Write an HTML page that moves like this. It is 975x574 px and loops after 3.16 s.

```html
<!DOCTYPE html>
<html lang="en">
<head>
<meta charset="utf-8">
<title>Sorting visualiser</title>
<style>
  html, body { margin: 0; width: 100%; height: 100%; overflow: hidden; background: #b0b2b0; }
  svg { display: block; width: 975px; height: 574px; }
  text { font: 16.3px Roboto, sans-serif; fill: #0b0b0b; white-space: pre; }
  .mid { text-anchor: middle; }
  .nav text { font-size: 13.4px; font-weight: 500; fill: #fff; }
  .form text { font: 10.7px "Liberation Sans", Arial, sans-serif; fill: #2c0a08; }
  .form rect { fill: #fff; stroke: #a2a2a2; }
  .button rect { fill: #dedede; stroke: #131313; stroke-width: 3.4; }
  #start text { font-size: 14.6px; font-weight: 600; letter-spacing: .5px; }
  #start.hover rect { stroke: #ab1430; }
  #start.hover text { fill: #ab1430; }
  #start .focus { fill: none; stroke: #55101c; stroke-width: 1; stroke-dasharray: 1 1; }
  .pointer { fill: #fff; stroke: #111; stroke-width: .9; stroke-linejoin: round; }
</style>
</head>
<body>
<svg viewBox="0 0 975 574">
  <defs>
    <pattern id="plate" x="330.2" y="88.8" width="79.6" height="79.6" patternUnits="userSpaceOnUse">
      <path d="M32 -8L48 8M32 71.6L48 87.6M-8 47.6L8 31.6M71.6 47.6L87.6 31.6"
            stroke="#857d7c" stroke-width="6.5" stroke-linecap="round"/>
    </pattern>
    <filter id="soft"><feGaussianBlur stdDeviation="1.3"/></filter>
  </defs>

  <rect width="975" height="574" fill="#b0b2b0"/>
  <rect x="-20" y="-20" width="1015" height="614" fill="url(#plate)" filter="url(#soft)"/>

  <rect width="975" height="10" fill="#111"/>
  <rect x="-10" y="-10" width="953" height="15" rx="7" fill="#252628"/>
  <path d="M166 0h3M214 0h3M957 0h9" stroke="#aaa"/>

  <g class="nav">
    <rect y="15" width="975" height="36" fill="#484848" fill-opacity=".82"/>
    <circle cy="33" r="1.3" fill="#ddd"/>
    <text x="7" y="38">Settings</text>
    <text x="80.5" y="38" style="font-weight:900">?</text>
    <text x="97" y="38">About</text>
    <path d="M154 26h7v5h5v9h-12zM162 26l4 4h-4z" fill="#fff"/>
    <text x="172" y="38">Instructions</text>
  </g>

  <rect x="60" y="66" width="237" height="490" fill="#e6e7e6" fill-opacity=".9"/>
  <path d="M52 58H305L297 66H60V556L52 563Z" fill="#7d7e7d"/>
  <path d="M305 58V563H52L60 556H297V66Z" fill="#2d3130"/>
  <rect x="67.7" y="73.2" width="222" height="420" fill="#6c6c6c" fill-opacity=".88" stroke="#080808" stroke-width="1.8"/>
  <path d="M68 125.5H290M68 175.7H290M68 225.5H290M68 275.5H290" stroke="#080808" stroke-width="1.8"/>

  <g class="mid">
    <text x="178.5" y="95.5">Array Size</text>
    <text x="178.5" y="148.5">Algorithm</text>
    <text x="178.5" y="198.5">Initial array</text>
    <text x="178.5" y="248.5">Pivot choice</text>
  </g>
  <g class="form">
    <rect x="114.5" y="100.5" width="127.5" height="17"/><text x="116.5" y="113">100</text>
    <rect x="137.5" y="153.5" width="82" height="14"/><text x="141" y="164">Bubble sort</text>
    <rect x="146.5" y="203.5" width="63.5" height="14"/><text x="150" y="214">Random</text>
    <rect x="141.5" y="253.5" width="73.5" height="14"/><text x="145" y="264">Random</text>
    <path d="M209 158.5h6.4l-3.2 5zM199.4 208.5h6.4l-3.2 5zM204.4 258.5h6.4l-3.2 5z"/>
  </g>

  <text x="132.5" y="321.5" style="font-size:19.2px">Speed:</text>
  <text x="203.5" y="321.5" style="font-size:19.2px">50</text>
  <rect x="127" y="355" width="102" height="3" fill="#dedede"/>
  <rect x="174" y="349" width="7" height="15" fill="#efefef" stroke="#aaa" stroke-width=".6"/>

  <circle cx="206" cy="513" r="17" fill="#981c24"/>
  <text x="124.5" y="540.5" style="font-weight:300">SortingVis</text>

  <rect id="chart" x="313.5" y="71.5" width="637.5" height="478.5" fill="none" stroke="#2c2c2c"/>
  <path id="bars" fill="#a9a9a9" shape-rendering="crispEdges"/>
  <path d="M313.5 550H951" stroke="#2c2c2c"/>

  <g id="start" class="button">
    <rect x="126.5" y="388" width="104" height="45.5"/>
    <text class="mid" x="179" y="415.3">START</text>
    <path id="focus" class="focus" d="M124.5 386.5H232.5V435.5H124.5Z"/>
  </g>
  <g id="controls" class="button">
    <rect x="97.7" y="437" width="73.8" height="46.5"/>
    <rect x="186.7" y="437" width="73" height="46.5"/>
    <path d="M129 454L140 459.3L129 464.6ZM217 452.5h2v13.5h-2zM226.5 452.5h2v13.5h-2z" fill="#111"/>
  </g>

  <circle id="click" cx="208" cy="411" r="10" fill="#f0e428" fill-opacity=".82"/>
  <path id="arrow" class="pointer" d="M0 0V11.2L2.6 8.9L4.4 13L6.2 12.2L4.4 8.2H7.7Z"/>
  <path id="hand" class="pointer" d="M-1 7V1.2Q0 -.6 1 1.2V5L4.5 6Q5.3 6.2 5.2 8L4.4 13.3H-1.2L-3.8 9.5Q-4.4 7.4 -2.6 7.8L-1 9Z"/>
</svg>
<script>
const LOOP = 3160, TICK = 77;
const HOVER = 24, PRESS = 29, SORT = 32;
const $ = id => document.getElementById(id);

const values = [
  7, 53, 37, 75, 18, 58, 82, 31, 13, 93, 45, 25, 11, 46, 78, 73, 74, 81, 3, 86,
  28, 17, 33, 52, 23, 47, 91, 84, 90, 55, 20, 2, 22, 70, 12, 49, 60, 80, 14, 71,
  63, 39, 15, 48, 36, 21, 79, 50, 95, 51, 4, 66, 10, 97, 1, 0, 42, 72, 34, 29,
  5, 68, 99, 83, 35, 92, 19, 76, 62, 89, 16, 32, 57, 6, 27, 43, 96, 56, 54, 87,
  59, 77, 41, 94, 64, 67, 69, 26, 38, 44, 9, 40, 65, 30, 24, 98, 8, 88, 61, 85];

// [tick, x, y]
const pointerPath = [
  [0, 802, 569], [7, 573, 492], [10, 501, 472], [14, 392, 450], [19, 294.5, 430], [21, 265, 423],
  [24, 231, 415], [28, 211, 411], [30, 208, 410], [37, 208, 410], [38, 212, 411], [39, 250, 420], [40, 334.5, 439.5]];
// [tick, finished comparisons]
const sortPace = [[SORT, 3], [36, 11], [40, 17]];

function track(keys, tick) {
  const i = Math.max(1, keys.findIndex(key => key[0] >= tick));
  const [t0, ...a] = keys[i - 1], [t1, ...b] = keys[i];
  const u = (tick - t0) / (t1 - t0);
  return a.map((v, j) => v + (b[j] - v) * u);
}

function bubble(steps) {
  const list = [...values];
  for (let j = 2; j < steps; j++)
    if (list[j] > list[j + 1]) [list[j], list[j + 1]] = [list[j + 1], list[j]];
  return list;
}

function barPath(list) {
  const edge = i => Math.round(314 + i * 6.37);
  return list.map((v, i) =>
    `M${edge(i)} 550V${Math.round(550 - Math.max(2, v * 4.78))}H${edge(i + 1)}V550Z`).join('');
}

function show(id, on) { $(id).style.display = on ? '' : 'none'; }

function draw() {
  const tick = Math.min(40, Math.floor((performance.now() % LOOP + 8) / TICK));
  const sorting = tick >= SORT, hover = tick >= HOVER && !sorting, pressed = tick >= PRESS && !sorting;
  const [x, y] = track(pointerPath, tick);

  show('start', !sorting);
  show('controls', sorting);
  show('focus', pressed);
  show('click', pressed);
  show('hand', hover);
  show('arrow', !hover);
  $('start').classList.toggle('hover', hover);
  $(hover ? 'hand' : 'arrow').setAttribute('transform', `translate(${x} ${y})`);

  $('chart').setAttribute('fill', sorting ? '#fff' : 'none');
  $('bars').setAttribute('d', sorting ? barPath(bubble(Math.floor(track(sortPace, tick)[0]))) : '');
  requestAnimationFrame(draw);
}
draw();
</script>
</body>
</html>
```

* * *

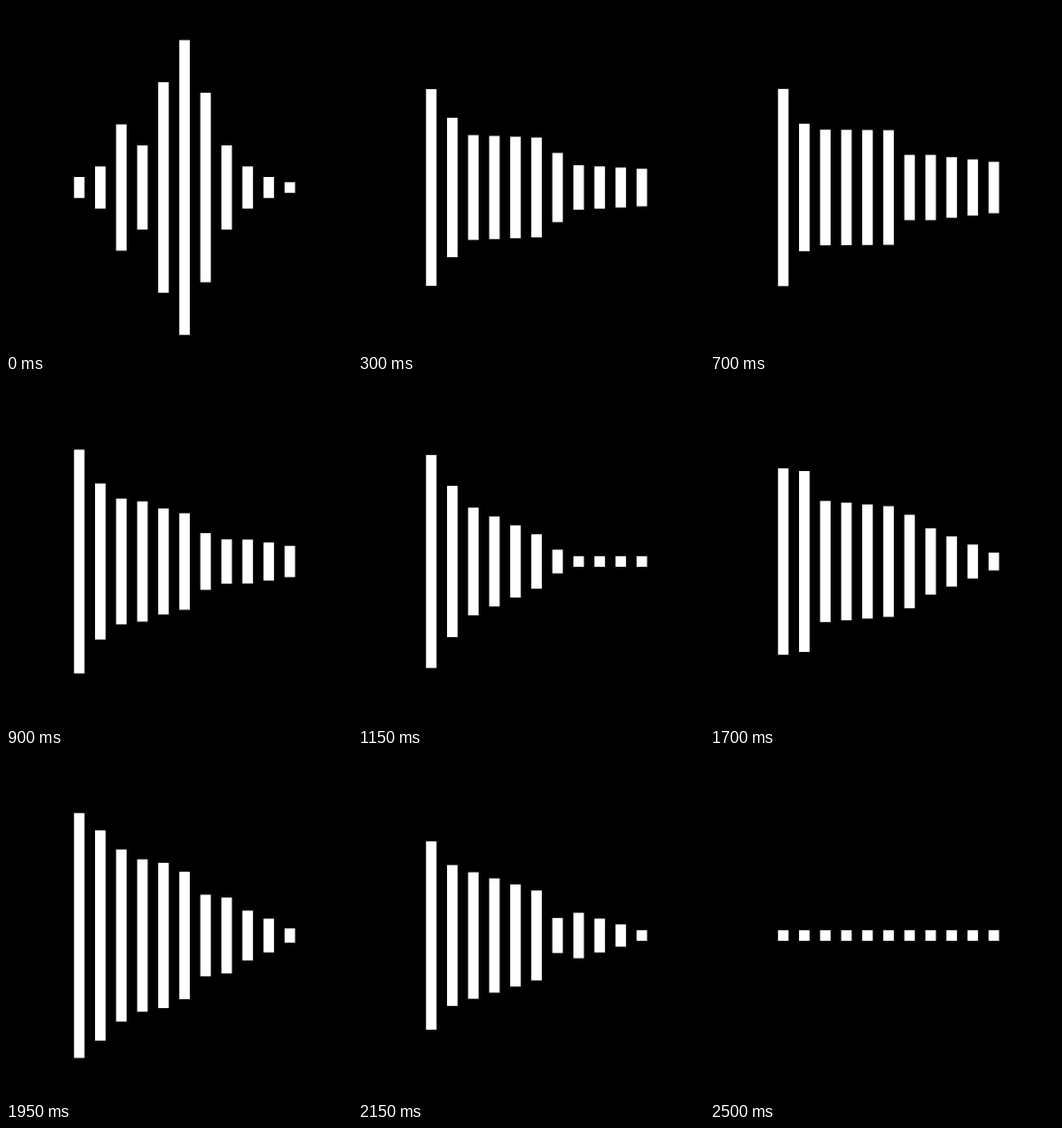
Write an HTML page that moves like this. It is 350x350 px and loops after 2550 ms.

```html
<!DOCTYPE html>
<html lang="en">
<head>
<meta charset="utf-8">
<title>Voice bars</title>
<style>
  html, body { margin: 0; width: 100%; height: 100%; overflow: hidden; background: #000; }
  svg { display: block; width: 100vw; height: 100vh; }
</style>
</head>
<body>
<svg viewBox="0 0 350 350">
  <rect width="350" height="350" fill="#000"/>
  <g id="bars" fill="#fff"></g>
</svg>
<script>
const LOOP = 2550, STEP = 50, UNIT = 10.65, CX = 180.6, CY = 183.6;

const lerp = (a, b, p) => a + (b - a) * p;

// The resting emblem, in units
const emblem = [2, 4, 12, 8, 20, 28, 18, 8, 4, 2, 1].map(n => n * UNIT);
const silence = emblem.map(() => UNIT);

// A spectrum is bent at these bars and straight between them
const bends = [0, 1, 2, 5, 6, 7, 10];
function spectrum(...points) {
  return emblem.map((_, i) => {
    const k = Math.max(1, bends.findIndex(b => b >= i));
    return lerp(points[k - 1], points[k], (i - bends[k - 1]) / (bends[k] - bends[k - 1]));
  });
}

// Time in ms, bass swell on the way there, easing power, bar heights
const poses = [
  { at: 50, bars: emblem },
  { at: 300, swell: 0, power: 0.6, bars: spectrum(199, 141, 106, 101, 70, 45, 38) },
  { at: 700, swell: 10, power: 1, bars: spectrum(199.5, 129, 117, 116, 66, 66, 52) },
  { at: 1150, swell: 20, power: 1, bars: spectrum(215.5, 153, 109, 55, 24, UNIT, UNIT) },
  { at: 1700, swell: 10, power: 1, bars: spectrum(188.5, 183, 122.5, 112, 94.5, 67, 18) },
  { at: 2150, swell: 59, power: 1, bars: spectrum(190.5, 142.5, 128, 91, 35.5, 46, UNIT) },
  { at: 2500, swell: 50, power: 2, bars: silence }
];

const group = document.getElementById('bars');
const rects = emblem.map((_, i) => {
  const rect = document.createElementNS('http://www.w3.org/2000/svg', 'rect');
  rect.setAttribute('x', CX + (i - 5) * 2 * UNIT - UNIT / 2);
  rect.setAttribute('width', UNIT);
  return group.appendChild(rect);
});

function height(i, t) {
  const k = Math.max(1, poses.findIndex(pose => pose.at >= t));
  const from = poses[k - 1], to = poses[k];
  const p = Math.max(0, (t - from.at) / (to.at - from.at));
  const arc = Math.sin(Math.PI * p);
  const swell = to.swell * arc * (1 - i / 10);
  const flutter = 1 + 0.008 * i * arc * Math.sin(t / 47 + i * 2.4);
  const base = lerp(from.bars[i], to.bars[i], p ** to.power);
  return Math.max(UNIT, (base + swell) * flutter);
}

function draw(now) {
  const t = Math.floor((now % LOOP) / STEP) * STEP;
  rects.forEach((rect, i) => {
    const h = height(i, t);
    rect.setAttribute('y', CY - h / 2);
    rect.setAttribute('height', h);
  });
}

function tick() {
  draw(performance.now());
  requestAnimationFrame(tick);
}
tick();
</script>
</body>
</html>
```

* * *

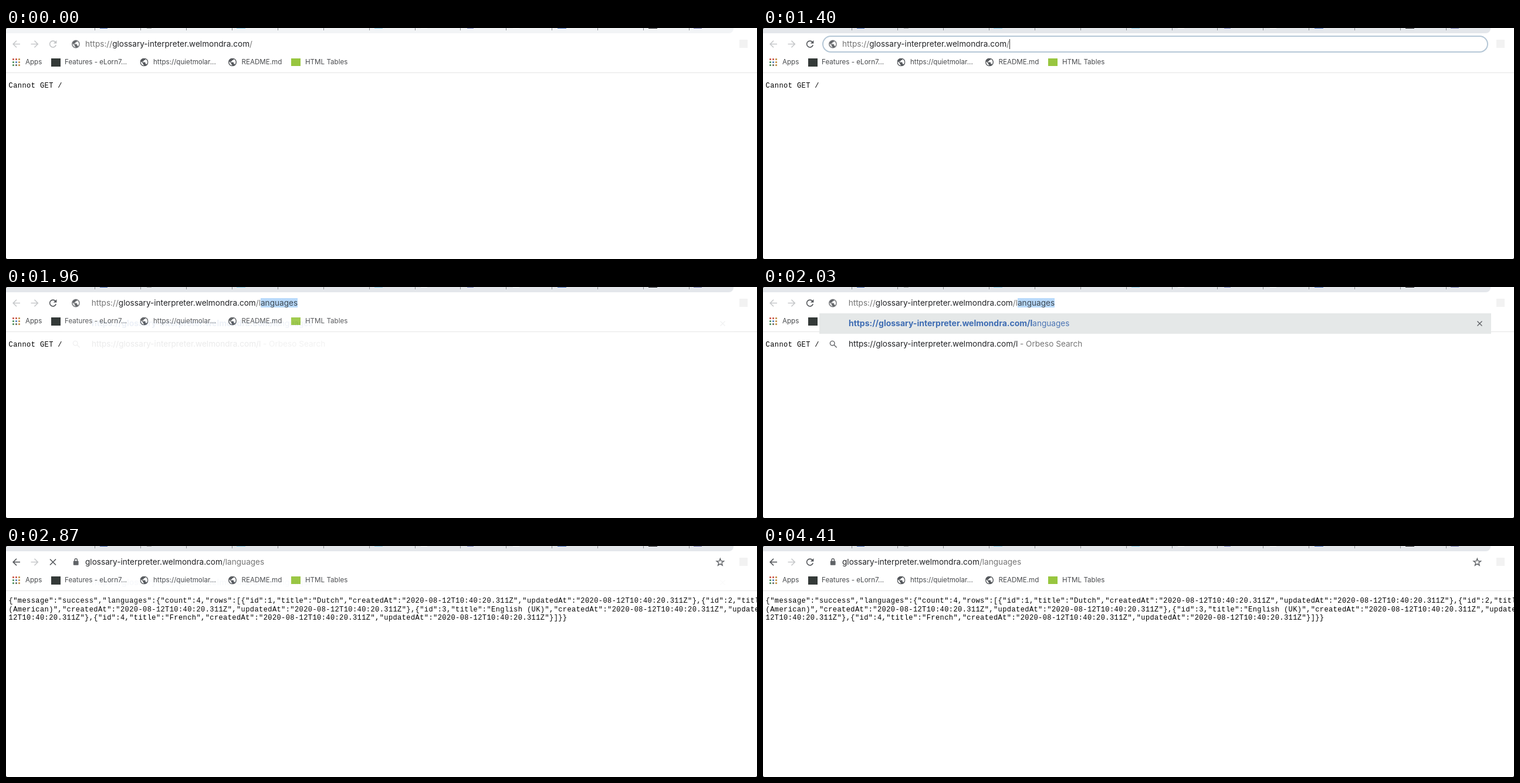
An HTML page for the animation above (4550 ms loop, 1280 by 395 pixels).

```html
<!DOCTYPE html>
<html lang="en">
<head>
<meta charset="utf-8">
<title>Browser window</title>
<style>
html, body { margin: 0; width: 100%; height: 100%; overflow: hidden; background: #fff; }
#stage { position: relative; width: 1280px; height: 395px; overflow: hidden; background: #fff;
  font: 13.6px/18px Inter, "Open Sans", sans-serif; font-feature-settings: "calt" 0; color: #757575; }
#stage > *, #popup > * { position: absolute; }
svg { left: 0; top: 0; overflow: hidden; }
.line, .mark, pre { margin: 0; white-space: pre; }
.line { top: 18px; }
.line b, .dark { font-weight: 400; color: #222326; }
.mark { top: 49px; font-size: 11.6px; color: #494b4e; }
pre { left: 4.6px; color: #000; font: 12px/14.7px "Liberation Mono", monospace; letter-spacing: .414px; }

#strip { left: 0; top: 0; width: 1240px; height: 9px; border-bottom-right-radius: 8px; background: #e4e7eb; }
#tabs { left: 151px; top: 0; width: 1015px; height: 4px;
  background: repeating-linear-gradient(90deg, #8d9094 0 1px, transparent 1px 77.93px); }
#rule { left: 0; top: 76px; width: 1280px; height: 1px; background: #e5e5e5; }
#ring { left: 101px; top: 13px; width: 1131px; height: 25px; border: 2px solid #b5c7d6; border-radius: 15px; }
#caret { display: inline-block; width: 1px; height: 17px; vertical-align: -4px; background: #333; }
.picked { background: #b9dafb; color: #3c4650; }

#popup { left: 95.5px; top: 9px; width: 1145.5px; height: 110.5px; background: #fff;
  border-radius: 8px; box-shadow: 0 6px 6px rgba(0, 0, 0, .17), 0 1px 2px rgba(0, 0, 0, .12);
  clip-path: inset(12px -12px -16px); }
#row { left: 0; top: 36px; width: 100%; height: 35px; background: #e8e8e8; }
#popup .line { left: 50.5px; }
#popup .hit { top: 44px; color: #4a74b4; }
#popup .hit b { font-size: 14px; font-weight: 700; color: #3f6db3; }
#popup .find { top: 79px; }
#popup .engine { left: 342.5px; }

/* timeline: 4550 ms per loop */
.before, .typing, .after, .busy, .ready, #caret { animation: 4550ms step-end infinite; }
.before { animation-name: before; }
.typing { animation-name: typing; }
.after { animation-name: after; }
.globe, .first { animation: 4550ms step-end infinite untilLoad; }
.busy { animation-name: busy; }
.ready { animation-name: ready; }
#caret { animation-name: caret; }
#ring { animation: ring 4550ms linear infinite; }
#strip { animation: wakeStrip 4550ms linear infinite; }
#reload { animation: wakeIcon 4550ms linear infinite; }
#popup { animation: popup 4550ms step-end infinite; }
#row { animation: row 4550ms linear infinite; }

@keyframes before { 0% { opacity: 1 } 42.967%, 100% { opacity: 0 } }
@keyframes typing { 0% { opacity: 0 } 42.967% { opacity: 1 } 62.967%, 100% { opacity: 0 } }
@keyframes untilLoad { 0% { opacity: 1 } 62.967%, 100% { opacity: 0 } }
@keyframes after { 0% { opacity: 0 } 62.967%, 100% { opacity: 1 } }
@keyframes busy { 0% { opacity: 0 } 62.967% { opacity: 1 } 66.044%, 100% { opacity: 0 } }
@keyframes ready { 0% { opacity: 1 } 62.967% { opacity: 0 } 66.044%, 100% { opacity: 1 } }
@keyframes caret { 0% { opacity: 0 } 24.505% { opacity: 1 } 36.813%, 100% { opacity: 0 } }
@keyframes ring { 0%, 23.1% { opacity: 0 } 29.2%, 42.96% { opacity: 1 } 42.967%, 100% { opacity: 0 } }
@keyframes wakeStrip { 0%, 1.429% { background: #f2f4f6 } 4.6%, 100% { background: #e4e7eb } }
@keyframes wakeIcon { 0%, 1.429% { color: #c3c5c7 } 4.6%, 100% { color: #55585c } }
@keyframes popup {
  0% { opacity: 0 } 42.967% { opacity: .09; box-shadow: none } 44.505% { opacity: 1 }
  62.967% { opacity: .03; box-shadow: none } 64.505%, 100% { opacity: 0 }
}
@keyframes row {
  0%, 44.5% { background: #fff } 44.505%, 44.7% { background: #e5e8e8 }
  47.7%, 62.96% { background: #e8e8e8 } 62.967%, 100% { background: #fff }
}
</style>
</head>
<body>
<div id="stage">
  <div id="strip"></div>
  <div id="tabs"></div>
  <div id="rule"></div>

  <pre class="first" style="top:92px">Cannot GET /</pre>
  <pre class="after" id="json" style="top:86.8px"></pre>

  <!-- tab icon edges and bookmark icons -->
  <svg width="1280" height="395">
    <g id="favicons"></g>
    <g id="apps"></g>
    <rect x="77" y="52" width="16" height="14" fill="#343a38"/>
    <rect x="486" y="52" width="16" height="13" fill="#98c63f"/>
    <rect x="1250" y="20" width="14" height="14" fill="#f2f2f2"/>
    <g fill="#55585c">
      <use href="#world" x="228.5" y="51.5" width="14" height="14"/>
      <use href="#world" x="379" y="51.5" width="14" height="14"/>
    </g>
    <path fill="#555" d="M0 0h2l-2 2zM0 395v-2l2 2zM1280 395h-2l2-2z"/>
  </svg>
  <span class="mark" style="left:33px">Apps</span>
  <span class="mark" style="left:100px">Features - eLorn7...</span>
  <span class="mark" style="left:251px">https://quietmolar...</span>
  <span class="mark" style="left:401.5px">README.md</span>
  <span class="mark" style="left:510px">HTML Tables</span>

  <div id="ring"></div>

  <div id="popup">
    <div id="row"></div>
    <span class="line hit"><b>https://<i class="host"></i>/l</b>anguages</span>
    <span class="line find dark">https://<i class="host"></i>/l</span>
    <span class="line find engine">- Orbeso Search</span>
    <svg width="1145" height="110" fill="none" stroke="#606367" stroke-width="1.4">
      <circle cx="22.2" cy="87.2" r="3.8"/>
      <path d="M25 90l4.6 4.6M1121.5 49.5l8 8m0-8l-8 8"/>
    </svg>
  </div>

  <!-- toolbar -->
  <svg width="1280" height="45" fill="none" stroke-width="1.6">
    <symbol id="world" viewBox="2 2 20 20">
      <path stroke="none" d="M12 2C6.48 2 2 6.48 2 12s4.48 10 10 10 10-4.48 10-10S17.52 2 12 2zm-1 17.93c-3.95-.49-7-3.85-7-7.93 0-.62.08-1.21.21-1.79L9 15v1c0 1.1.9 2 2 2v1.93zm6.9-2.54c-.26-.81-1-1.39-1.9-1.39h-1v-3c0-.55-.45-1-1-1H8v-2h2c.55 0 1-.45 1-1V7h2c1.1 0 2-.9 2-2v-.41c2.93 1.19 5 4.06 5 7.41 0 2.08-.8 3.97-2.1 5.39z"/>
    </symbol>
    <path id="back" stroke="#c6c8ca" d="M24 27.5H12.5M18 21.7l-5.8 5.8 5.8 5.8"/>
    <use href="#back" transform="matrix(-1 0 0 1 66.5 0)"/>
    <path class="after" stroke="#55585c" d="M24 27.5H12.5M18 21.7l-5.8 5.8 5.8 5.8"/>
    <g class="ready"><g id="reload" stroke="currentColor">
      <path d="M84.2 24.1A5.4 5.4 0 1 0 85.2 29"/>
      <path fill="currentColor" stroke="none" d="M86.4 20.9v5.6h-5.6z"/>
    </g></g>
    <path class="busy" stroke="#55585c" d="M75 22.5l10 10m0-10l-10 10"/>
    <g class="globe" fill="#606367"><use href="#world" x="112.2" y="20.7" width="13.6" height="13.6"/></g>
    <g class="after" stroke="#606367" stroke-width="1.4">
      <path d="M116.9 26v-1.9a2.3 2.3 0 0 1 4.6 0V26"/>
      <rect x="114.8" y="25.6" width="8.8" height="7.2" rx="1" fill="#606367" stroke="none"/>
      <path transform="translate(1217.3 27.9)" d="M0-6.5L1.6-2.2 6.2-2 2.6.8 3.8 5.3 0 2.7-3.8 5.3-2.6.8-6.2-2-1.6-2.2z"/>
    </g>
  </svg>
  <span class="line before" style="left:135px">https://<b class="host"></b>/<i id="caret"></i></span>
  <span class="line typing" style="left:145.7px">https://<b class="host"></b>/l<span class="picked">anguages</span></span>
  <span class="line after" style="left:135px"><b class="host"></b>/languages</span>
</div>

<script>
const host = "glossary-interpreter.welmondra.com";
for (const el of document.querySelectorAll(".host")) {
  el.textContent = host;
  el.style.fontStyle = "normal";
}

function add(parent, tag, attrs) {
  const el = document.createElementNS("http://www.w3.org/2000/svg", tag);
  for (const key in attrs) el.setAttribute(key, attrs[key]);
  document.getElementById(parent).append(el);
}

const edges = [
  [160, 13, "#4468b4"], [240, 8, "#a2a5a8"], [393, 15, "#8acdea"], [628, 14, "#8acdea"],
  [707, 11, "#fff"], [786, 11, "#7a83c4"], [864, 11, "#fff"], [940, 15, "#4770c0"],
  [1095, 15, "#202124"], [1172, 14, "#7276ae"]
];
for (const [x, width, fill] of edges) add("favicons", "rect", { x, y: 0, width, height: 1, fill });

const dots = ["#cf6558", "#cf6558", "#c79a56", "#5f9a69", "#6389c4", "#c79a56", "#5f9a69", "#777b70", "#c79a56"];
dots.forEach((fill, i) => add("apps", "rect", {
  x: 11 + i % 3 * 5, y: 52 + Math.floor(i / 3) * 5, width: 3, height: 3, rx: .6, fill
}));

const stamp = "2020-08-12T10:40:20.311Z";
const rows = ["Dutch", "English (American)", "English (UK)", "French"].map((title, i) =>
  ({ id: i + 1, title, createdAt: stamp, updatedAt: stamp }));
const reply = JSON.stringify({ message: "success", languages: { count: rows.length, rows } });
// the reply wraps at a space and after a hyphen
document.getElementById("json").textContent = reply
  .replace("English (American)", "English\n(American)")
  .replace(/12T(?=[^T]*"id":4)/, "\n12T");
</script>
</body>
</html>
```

● **Problem details**: All lines with the word "reply" must be located in the data and copied.

● **Solution**:
const reply = JSON.stringify({ message: "success", languages: { count: rows.length, rows } });
// the reply wraps at a space and after a hyphen
document.getElementById("json").textContent = reply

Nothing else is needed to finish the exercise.